Which lines of the data below include the string "const"? Return each of them.

■ MATERIAL PROVIDED
-------
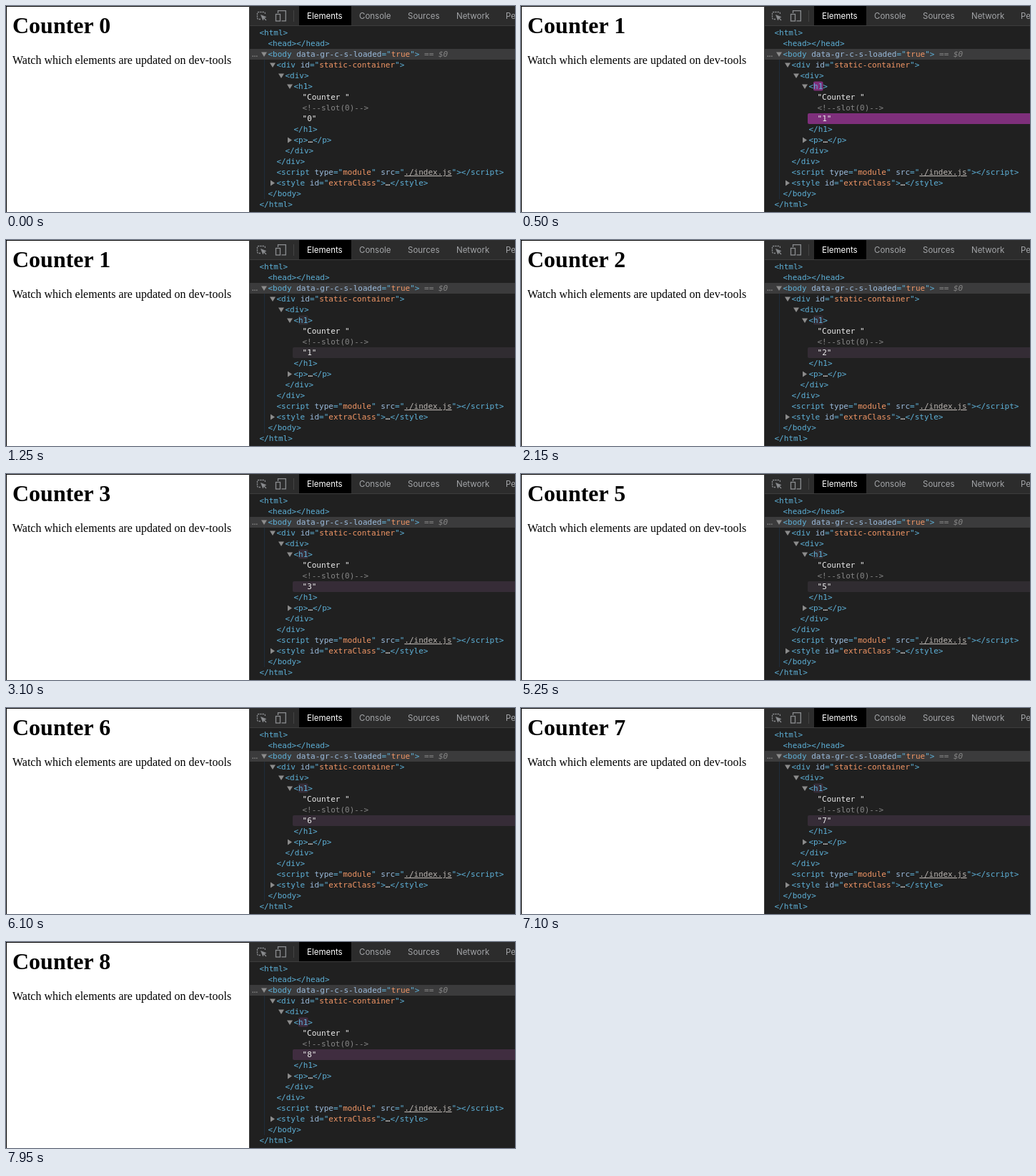
Recreate the animation shown at these times as an HTML page. Size 712 px wide and 288 px high, loop 8000 ms.

```html
<!DOCTYPE html>
<html lang="en">
<head>
<meta charset="utf-8">
<title>Counter and element inspector</title>
<style>
  html, body { margin: 0; width: 100%; height: 100%; overflow: hidden; background: #fff; }
  svg { display: block; width: 712px; height: 288px; }
  text { white-space: pre; }

  .page { font: 16px "Liberation Serif", serif; fill: #000; }
  .page .title { font-size: 32px; font-weight: bold; }

  .tabs { font: 11.5px Inter, sans-serif; fill: #a3a5a8; }
  .tabs .active { fill: #fff; }
  .icon { fill: none; stroke: #8b8d90; stroke-width: 1.3; }

  .tree { font: 11px "DejaVu Sans Mono", monospace; fill: #5db0d7; }
  .name { fill: #9bbbdc; }
  .value { fill: #f29766; }
  .link { fill: #b9b4b0; text-decoration: underline; }
  .string { fill: #ececec; }
  .note { fill: #858585; }
  .arrow { fill: #8c8c8c; }

  /* Paused; the script picks the moment through --age. */
  .flash {
    fill: transparent;
    animation: flash 1.4s cubic-bezier(0, 0, .2, 1) paused;
    animation-delay: calc(var(--age, -1) * -1ms);
  }
  @keyframes flash {
    from { fill: rgb(145, 48, 141); }
    80% { fill: rgb(44, 44, 45); }
    to { fill: transparent; }
  }
</style>
</head>
<body>
<svg id="stage" viewBox="0 0 712 288">
  <defs>
    <path id="open" class="arrow" d="M-4-3H4L0 3.5Z"/>
    <path id="closed" class="arrow" d="M-2.5-4V4L3.5 0Z"/>
  </defs>

  <rect width="712" height="288"/>
  <rect x="1" y="1" width="339" height="287" fill="#fff"/>
  <g class="page">
    <text class="title" x="9" y="38">Counter <tspan id="pageCount">0</tspan></text>
    <text x="9" y="81">Watch which elements are updated on dev-tools</text>
  </g>

  <rect x="340" width="372" height="288" fill="#202020"/>
  <rect x="340" width="372" height="28" fill="#2c2c2c"/>
  <rect x="340" y="27" width="372" height="1" fill="#3d3d3d"/>
  <rect x="340" width="1" height="288" fill="#3a3a3a"/>
  <rect x="402" y="6" width="1" height="16" fill="#434343"/>
  <rect x="410" width="73" height="27"/>
  <g class="icon">
    <path d="M356 18.5H353.5Q351.500 18.500 351.500 16.500V10.500Q351.500 8.500 353.500 8.500H360.500Q362.500 8.500 362.500 10.500V12" stroke-dasharray="2.200 1"/>
    <path d="M356.500 12.500L364 15.500L360.700 16.700L359.500 20Z" fill="#8b8d90" stroke-width=".6"/>
    <path d="M360.500 16.500L364 20"/>
    <path d="M380.500 10V6.700H391.300V20.800H385.500"/>
    <rect x="377.500" y="11.500" width="6" height="9.500"/>
  </g>
  <g class="tabs">
    <text class="active" x="421" y="18">Elements</text>
    <text x="494" y="18">Console</text>
    <text x="562" y="18">Sources</text>
    <text x="630" y="18">Network</text>
    <text x="699" y="18">Performance</text>
  </g>

  <rect x="341" y="60" width="371" height="15" fill="#3b3b3c"/>
  <rect x="361" y="75" width="1" height="195" fill="#1e2c3c"/>
  <rect class="flash" x="409" y="105.500" width="13.500" height="13" rx="2"/>
  <rect class="flash" x="401" y="150" width="313" height="15" rx="2"/>

  <use href="#open" x="361" y="67.500"/>
  <use href="#open" x="373" y="82.500"/>
  <use href="#open" x="385" y="97.500"/>
  <use href="#open" x="397" y="112.500"/>
  <use href="#closed" x="396.500" y="187.500"/>
  <use href="#closed" x="372.500" y="247.500"/>

  <g class="tree">
    <text x="354.500" y="41">&lt;html&gt;</text>
    <text x="366.500" y="56">&lt;head&gt;&lt;/head&gt;</text>
    <text class="note" x="342" y="71" textLength="12">...</text>
    <text x="366.500" y="71">&lt;body <tspan class="name">data-gr-c-s-loaded</tspan>="<tspan class="value">true</tspan>"&gt;<tspan class="note"> == <tspan font-style="italic">$0</tspan></tspan></text>
    <text x="378.500" y="86">&lt;div <tspan class="name">id</tspan>="<tspan class="value">static-container</tspan>"&gt;</text>
    <text x="390.500" y="101">&lt;div&gt;</text>
    <text x="402.500" y="116">&lt;h1&gt;</text>
    <text class="string" x="414.500" y="131">"Counter "</text>
    <text class="note" x="414.500" y="146">&lt;!--slot(0)--&gt;</text>
    <text class="string" x="414.500" y="161">"<tspan id="treeCount">0</tspan>"</text>
    <text x="402.500" y="176">&lt;/h1&gt;</text>
    <text x="402.500" y="191">&lt;p&gt;<tspan class="string">…</tspan>&lt;/p&gt;</text>
    <text x="390.500" y="206">&lt;/div&gt;</text>
    <text x="378.500" y="221">&lt;/div&gt;</text>
    <text x="378.500" y="236">&lt;script <tspan class="name">type</tspan>="<tspan class="value">module</tspan>" <tspan class="name">src</tspan>="<tspan class="link">./index.js</tspan>"&gt;&lt;/script&gt;</text>
    <text x="378.500" y="251">&lt;style <tspan class="name">id</tspan>="<tspan class="value">extraClass</tspan>"&gt;<tspan class="string">…</tspan>&lt;/style&gt;</text>
    <text x="366.500" y="266">&lt;/body&gt;</text>
    <text x="354.500" y="281">&lt;/html&gt;</text>
  </g>
</svg>
<script>
  const LOOP = 8000, TICK = 1000;
  const PAGE_START = 380, TREE_START = 440; // the inspector lags behind the page
  const byId = id => document.getElementById(id);
  const stage = byId('stage'), pageCount = byId('pageCount'), treeCount = byId('treeCount');

  const ticks = (time, start) => Math.floor((time - start) / TICK) + 1;

  function setText(node, value) {
    if (node.textContent !== String(value)) node.textContent = value;
  }

  function render(now) {
    const time = now % LOOP;
    const count = ticks(time, TREE_START);
    setText(pageCount, ticks(time, PAGE_START));
    setText(treeCount, count);
    stage.style.setProperty('--age', count ? (time - TREE_START) % TICK : -1);
    requestAnimationFrame(render);
  }
  requestAnimationFrame(render);
</script>
</body>
</html>
```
-------
■ RESPONSE AREA
  const LOOP = 8000, TICK = 1000;
  const PAGE_START = 380, TREE_START = 440; // the inspector lags behind the page
  const byId = id => document.getElementById(id);
  const stage = byId('stage'), pageCount = byId('pageCount'), treeCount = byId('treeCount');
  const ticks = (time, start) => Math.floor((time - start) / TICK) + 1;
    const time = now % LOOP;
    const count = ticks(time, TREE_START);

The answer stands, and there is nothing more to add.